◆ **TASK ITEM**
In the entries below, filter for the word "title" and copy every matching line.

◆ **INFORMATION**
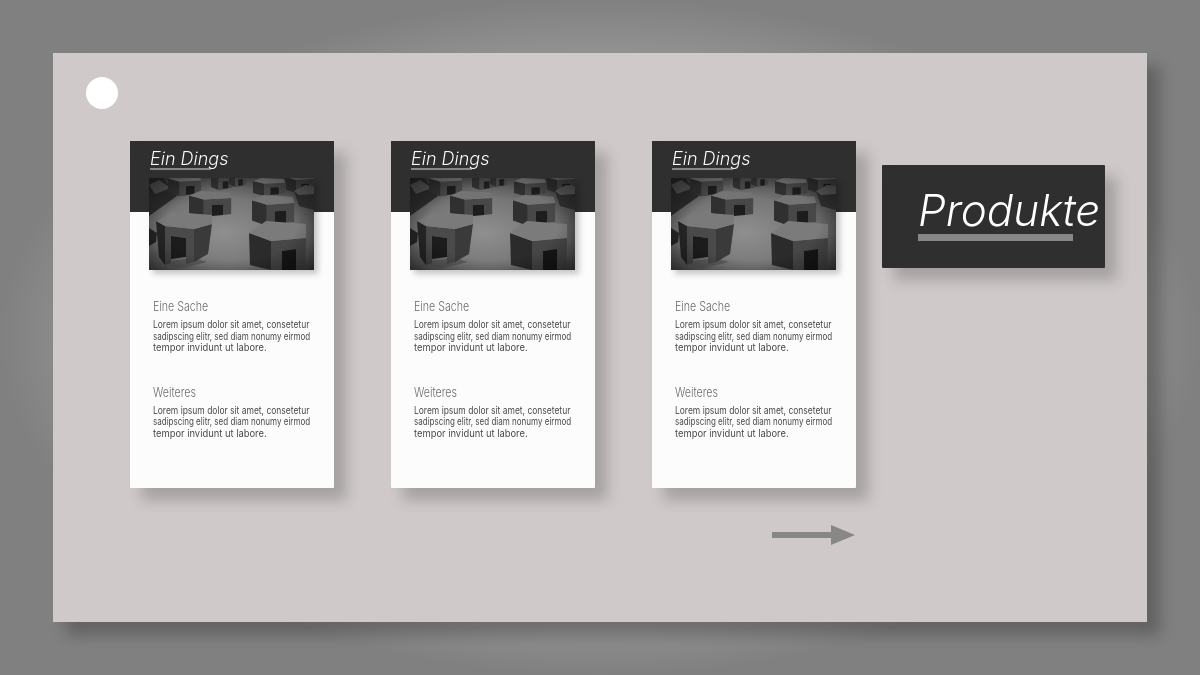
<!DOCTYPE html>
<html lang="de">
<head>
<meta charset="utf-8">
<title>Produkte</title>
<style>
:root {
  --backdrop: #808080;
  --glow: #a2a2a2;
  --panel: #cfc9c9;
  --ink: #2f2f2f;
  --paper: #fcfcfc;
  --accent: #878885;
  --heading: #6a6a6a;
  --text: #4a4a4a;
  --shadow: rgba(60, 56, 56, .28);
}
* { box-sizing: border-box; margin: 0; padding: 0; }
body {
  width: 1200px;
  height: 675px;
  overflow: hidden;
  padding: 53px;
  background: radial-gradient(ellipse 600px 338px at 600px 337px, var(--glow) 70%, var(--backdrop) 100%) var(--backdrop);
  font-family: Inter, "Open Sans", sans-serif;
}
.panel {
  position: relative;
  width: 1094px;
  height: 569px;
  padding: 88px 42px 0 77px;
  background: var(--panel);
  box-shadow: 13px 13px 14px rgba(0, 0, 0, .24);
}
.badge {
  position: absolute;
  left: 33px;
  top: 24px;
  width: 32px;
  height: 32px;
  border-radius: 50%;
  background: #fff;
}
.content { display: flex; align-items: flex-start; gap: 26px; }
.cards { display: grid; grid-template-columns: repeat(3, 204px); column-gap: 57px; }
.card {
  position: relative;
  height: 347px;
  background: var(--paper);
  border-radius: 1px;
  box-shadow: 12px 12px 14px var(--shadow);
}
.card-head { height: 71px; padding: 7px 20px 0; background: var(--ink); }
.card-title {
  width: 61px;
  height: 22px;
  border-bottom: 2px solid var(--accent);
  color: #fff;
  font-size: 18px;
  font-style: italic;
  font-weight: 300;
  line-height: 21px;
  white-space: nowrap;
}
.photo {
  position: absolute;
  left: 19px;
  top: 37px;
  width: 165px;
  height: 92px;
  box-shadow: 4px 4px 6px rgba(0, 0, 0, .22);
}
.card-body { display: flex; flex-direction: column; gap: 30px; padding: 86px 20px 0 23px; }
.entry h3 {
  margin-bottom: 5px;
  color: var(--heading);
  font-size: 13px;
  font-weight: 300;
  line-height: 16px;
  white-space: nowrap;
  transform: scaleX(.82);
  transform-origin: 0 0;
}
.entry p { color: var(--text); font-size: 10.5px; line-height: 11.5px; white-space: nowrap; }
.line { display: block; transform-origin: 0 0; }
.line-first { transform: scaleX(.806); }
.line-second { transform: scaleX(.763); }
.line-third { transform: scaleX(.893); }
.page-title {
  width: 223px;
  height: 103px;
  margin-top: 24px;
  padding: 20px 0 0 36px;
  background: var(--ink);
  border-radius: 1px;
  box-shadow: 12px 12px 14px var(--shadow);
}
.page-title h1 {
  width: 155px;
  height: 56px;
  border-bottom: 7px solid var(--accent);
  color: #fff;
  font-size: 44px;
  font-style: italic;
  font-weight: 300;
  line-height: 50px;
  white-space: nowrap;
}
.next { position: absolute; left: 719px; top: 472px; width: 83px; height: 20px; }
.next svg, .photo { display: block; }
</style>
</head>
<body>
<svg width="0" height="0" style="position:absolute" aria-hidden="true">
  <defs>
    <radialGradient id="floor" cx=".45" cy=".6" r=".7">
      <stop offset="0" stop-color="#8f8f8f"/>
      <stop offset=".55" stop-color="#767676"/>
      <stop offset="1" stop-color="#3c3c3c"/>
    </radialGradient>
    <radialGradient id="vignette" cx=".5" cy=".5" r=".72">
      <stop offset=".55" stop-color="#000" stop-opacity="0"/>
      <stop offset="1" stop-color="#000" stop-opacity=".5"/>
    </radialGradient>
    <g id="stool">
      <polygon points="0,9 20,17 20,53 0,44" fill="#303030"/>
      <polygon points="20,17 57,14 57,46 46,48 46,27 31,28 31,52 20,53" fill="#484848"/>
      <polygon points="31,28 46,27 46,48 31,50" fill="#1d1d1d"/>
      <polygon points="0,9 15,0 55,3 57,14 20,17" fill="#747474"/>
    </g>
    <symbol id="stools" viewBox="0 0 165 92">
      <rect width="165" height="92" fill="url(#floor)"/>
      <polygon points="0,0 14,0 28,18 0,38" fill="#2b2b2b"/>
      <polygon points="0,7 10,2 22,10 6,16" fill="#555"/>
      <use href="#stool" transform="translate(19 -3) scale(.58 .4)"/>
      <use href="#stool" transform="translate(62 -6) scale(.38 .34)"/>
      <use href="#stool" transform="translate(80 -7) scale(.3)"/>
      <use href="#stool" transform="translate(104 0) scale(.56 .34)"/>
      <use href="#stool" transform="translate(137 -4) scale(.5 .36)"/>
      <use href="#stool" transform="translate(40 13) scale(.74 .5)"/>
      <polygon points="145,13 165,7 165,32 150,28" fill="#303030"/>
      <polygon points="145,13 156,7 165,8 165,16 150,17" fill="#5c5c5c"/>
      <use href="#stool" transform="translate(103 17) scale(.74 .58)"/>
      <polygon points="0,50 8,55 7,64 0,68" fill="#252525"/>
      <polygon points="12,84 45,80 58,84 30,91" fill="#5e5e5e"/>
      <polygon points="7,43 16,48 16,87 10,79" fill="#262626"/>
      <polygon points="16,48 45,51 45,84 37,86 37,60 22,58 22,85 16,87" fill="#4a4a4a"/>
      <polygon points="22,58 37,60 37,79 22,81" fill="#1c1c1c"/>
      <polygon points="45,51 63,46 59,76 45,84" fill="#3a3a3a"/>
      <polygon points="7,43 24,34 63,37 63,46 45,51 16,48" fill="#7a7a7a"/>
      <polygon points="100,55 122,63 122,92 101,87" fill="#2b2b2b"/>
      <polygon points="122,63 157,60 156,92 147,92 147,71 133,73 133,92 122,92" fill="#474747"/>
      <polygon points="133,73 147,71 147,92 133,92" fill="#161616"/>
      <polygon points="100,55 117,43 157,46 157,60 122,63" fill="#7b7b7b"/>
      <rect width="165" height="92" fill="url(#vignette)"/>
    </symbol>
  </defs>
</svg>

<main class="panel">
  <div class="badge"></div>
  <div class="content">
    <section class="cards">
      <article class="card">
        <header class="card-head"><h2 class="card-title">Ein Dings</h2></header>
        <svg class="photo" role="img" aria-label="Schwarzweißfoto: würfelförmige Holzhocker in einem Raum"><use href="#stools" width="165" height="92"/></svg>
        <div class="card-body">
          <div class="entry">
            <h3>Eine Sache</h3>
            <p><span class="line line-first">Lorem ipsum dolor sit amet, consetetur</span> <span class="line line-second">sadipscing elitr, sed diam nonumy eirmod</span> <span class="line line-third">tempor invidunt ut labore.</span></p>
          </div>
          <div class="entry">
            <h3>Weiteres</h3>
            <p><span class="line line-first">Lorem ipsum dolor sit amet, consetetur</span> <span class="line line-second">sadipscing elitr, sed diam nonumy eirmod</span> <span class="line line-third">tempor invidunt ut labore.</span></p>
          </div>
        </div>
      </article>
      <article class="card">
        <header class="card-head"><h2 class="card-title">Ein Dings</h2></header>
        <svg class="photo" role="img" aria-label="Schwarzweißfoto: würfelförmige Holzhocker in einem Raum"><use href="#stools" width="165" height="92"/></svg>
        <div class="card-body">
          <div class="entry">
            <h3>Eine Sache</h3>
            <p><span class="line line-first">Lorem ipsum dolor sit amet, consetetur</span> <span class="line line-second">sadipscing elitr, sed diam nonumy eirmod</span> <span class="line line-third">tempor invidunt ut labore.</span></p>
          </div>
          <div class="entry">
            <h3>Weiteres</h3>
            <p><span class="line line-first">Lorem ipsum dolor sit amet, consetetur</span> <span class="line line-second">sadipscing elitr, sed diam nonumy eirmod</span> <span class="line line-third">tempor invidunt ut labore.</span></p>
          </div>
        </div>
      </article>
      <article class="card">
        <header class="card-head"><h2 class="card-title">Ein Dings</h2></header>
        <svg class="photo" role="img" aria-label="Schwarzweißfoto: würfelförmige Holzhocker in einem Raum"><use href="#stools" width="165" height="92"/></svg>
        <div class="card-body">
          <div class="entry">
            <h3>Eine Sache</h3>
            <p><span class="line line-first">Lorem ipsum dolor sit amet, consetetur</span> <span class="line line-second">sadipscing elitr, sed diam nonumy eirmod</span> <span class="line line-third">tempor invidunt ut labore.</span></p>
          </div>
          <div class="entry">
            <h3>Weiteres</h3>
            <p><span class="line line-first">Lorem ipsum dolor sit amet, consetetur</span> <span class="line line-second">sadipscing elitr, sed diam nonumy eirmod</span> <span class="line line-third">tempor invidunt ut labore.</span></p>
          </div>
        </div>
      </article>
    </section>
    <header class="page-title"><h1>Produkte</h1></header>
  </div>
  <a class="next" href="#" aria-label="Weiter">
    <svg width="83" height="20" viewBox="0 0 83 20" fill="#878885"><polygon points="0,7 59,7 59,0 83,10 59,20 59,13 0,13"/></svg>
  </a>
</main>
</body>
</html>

◆ **TASK OUTPUT**
<title>Produkte</title>
.card-title {
.page-title {
.page-title h1 {
        <header class="card-head"><h2 class="card-title">Ein Dings</h2></header>
        <header class="card-head"><h2 class="card-title">Ein Dings</h2></header>
        <header class="card-head"><h2 class="card-title">Ein Dings</h2></header>
    <header class="page-title"><h1>Produkte</h1></header>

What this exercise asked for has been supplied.